(Exercise):
Reproduce the records below exactly from their first line through the line containing "position: absolute; left: var(--x); top: var(--y); width: 80px;", omitting all pictures.

(Dataset entries)
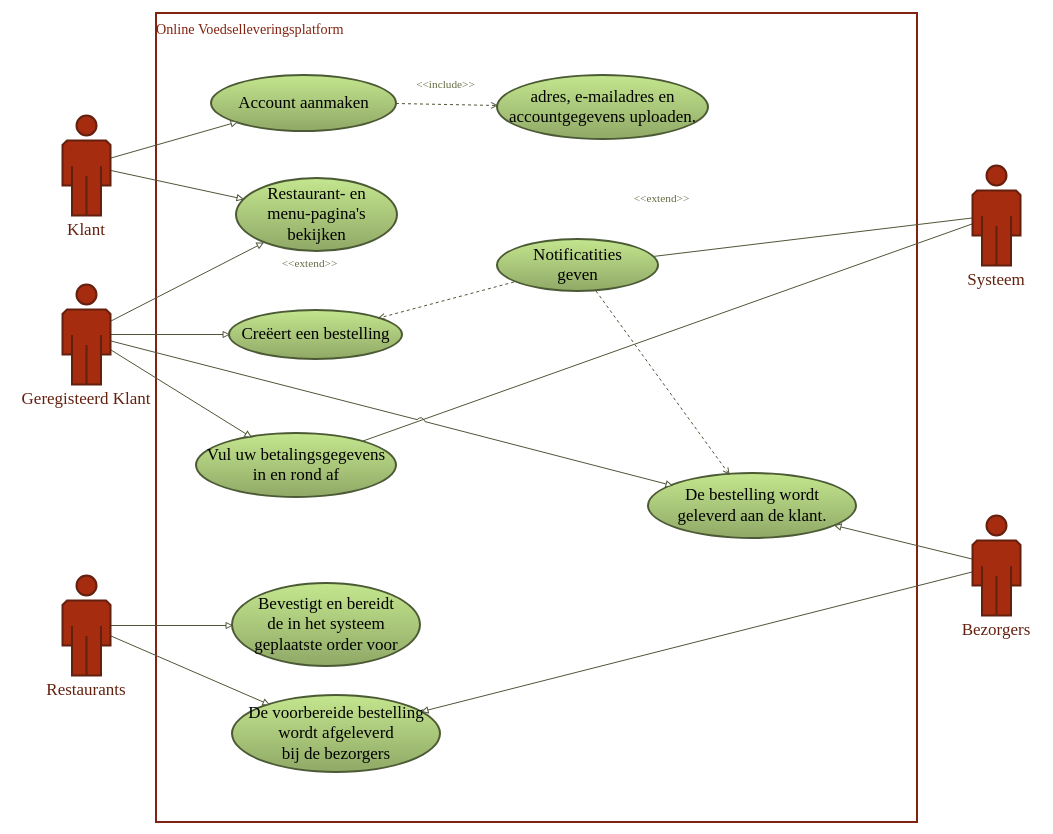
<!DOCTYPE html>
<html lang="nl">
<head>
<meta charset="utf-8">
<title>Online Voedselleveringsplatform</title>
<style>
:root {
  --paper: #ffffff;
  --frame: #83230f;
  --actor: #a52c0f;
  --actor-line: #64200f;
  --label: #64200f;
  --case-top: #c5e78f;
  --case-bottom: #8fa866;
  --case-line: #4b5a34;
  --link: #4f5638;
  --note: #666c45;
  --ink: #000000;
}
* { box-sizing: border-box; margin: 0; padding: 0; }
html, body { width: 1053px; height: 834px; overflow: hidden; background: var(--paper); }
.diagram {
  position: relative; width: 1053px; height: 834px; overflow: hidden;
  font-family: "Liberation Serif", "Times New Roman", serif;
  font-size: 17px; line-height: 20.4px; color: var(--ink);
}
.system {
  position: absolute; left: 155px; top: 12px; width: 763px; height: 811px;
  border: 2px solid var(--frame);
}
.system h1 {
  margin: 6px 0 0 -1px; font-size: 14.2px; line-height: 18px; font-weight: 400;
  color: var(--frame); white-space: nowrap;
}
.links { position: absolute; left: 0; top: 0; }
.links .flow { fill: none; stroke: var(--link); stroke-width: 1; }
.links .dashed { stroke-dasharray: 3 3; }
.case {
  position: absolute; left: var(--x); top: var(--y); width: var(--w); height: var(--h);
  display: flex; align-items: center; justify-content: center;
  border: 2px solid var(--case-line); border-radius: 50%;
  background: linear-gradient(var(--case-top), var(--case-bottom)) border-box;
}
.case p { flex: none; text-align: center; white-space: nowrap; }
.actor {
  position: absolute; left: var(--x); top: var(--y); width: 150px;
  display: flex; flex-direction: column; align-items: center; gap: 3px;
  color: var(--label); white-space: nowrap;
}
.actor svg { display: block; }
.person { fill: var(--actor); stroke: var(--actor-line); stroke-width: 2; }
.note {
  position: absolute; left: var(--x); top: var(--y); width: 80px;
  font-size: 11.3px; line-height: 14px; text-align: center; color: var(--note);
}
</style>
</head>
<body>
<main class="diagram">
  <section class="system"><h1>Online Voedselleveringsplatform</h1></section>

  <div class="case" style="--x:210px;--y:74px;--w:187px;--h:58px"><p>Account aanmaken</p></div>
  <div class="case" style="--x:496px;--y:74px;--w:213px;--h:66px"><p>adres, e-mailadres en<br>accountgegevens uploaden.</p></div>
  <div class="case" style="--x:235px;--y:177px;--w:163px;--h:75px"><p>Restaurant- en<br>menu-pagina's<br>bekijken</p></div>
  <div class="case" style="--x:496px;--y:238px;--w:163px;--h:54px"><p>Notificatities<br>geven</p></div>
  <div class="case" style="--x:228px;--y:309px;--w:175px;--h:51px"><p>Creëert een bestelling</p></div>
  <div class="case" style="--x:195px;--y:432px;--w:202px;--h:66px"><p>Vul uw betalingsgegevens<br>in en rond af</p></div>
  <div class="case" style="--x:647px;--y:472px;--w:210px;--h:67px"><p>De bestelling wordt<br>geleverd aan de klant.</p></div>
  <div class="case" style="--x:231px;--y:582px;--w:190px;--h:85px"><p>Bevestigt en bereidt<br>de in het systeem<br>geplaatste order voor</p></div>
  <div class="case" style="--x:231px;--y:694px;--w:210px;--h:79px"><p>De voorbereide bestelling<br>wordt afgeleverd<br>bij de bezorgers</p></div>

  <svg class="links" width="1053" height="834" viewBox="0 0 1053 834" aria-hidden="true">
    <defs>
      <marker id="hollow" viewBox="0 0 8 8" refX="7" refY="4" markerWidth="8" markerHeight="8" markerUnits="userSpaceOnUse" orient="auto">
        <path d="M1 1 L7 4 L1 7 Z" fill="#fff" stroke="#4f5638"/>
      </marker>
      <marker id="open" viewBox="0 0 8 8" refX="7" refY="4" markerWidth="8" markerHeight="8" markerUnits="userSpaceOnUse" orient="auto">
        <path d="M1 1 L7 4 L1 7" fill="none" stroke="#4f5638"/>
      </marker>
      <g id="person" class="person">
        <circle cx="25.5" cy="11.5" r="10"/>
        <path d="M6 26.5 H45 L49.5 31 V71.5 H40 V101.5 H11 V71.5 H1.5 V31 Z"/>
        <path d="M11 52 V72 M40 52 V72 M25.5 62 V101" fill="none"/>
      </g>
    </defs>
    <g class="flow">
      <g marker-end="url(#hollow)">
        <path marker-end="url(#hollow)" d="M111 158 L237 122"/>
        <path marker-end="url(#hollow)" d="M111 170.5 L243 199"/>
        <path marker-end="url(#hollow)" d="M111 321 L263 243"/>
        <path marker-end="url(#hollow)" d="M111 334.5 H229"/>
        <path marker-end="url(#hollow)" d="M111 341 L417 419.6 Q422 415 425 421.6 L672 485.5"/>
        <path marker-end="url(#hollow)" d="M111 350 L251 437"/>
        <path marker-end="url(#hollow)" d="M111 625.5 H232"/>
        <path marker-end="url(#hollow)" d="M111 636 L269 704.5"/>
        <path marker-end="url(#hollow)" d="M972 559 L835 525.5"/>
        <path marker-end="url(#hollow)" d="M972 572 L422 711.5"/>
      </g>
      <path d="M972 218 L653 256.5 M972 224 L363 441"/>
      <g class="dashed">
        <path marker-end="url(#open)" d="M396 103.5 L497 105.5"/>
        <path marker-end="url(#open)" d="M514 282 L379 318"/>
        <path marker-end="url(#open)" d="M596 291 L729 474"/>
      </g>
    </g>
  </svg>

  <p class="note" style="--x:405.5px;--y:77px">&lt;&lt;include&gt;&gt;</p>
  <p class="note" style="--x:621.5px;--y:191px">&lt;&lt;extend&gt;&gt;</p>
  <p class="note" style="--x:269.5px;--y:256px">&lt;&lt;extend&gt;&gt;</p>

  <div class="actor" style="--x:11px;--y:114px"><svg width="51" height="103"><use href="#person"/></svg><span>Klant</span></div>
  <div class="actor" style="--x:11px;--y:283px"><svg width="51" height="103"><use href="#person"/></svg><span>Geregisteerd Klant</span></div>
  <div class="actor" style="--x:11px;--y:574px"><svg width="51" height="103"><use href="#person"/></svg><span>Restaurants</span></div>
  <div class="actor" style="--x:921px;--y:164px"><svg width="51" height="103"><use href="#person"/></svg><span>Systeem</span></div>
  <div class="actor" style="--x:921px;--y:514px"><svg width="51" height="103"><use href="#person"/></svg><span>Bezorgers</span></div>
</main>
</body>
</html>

(Task response):
<!DOCTYPE html>
<html lang="nl">
<head>
<meta charset="utf-8">
<title>Online Voedselleveringsplatform</title>
<style>
:root {
  --paper: #ffffff;
  --frame: #83230f;
  --actor: #a52c0f;
  --actor-line: #64200f;
  --label: #64200f;
  --case-top: #c5e78f;
  --case-bottom: #8fa866;
  --case-line: #4b5a34;
  --link: #4f5638;
  --note: #666c45;
  --ink: #000000;
}
* { box-sizing: border-box; margin: 0; padding: 0; }
html, body { width: 1053px; height: 834px; overflow: hidden; background: var(--paper); }
.diagram {
  position: relative; width: 1053px; height: 834px; overflow: hidden;
  font-family: "Liberation Serif", "Times New Roman", serif;
  font-size: 17px; line-height: 20.4px; color: var(--ink);
}
.system {
  position: absolute; left: 155px; top: 12px; width: 763px; height: 811px;
  border: 2px solid var(--frame);
}
.system h1 {
  margin: 6px 0 0 -1px; font-size: 14.2px; line-height: 18px; font-weight: 400;
  color: var(--frame); white-space: nowrap;
}
.links { position: absolute; left: 0; top: 0; }
.links .flow { fill: none; stroke: var(--link); stroke-width: 1; }
.links .dashed { stroke-dasharray: 3 3; }
.case {
  position: absolute; left: var(--x); top: var(--y); width: var(--w); height: var(--h);
  display: flex; align-items: center; justify-content: center;
  border: 2px solid var(--case-line); border-radius: 50%;
  background: linear-gradient(var(--case-top), var(--case-bottom)) border-box;
}
.case p { flex: none; text-align: center; white-space: nowrap; }
.actor {
  position: absolute; left: var(--x); top: var(--y); width: 150px;
  display: flex; flex-direction: column; align-items: center; gap: 3px;
  color: var(--label); white-space: nowrap;
}
.actor svg { display: block; }
.person { fill: var(--actor); stroke: var(--actor-line); stroke-width: 2; }
.note {
  position: absolute; left: var(--x); top: var(--y); width: 80px;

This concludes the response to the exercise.